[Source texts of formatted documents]
***
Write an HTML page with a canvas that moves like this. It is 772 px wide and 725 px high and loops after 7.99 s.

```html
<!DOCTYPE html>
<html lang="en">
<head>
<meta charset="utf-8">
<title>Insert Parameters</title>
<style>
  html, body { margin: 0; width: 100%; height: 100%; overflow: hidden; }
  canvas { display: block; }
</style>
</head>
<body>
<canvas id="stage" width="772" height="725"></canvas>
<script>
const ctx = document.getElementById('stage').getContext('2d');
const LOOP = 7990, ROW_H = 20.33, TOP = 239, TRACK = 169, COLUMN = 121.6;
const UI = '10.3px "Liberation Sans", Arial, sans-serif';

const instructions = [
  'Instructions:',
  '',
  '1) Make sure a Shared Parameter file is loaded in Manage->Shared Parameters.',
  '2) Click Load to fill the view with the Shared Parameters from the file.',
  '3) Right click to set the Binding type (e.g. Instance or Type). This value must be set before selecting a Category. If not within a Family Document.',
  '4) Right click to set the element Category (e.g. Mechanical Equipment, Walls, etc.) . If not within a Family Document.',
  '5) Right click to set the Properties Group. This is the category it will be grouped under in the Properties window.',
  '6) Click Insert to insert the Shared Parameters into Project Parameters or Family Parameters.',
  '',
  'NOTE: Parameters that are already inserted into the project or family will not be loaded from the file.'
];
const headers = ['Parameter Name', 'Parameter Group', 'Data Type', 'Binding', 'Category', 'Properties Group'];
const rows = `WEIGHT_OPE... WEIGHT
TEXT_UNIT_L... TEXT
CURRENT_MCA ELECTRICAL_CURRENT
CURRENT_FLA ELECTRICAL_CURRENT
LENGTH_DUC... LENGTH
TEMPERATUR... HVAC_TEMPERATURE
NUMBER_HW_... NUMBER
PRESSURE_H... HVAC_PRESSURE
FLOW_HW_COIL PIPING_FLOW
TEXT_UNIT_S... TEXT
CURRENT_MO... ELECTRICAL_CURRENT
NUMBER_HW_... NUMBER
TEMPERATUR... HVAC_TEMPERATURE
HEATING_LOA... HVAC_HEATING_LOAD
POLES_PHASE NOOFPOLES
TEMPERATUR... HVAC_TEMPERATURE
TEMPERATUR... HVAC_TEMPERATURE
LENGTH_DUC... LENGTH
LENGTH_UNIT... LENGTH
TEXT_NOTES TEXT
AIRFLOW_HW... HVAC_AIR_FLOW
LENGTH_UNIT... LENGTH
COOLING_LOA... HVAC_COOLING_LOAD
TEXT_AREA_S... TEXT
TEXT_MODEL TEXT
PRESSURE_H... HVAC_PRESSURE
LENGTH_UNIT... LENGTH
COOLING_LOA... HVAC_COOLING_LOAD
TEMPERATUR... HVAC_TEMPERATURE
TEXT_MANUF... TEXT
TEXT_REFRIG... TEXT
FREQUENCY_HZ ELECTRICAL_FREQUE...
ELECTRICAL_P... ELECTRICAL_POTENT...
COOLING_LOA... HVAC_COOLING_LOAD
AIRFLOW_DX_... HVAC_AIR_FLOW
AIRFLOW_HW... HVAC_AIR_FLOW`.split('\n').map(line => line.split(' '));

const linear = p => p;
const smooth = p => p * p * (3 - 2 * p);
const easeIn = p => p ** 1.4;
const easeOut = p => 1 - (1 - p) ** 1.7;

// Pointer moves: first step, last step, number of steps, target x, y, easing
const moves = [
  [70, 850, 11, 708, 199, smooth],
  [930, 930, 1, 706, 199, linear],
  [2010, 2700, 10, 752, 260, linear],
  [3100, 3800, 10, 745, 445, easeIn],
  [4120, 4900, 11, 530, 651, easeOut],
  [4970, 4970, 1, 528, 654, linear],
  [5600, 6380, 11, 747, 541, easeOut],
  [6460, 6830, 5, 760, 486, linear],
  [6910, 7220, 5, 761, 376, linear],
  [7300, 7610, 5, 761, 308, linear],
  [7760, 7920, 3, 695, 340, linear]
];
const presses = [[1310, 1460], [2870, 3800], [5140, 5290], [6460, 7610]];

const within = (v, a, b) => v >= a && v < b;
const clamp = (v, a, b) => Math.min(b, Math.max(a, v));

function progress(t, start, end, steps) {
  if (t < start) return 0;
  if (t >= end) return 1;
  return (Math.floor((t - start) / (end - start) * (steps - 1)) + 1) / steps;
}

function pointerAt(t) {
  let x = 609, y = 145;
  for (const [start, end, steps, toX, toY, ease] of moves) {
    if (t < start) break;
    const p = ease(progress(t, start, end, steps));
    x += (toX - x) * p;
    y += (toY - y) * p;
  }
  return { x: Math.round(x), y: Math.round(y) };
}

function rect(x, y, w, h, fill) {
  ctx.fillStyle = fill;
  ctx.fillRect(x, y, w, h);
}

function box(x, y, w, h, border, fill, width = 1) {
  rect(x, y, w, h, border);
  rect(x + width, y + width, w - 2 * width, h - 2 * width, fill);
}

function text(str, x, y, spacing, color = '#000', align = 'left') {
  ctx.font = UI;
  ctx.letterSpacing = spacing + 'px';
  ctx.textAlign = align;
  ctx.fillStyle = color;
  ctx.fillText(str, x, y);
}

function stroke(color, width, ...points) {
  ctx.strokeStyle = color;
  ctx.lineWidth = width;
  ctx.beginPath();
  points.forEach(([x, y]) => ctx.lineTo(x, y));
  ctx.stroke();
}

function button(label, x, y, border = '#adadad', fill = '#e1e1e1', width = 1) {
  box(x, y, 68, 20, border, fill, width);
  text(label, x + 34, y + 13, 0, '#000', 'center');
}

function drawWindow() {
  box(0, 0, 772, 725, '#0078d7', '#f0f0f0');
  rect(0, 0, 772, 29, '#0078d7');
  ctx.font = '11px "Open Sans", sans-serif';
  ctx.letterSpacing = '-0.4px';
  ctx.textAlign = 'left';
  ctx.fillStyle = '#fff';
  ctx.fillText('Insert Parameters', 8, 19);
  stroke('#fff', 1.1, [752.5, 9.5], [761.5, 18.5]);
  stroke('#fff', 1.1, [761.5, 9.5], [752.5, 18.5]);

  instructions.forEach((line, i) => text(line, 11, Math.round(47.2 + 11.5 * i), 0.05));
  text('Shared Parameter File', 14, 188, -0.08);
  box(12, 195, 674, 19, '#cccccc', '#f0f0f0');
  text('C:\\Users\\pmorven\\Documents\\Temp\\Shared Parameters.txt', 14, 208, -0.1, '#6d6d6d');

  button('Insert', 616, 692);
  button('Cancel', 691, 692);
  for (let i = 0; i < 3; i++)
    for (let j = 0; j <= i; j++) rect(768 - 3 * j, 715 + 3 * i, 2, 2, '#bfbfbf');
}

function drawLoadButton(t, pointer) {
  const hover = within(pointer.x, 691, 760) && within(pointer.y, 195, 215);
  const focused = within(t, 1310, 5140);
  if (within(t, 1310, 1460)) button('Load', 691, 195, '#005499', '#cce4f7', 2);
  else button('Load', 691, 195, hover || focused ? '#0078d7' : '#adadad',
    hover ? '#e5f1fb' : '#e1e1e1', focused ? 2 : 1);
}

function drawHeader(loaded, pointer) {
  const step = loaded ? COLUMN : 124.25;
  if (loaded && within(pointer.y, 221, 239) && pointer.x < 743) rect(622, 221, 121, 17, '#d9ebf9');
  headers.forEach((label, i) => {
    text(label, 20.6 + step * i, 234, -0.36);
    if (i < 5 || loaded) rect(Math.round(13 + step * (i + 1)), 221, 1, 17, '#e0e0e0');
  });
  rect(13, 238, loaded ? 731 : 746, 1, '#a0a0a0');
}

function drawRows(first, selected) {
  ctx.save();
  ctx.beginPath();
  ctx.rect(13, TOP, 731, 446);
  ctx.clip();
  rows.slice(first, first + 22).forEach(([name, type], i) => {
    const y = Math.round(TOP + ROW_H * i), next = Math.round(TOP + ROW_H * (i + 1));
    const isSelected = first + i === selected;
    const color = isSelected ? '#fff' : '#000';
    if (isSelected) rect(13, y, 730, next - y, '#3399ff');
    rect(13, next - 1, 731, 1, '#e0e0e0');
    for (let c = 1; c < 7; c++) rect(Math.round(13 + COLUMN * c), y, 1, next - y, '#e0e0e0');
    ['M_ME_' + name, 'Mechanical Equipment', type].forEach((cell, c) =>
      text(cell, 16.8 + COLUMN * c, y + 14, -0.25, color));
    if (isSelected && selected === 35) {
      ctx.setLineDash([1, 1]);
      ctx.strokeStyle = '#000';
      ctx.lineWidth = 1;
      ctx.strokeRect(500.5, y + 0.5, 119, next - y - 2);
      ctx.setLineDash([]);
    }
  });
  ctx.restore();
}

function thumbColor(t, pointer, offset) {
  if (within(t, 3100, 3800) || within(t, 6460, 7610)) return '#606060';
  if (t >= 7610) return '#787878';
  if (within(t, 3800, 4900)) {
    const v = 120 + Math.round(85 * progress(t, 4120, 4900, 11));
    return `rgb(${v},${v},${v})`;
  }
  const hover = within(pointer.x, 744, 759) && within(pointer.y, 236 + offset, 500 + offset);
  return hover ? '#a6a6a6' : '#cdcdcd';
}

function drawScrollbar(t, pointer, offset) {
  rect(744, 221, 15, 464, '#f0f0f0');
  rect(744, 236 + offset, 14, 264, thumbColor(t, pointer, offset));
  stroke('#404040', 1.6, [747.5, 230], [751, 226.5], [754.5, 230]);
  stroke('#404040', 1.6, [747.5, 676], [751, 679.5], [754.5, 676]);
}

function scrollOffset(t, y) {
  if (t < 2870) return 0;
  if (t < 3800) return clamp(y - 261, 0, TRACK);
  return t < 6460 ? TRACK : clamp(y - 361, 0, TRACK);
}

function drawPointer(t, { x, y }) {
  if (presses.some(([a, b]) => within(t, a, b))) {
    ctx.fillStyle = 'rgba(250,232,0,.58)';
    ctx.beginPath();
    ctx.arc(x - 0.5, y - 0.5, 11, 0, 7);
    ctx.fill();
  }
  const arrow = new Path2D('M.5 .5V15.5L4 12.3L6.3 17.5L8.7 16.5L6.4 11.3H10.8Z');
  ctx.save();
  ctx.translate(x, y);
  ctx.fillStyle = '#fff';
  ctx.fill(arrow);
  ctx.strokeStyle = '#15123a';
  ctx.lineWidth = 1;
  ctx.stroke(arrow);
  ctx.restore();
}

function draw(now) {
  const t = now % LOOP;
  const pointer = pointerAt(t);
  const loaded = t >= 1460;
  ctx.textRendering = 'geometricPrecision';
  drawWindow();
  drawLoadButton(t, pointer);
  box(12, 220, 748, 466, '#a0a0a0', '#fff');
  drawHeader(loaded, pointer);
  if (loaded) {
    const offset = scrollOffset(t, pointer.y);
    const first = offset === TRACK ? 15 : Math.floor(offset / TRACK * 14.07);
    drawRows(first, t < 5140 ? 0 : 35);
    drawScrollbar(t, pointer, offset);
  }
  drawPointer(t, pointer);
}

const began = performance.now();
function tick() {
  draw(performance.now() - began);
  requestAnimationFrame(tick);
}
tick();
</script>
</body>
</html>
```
***
Exercise details:
Bring together every line in the entries that holds the string "Mechanical".

Response to this task:
  '4) Right click to set the element Category (e.g. Mechanical Equipment, Walls, etc.) . If not within a Family Document.',
    ['M_ME_' + name, 'Mechanical Equipment', type].forEach((cell, c) =>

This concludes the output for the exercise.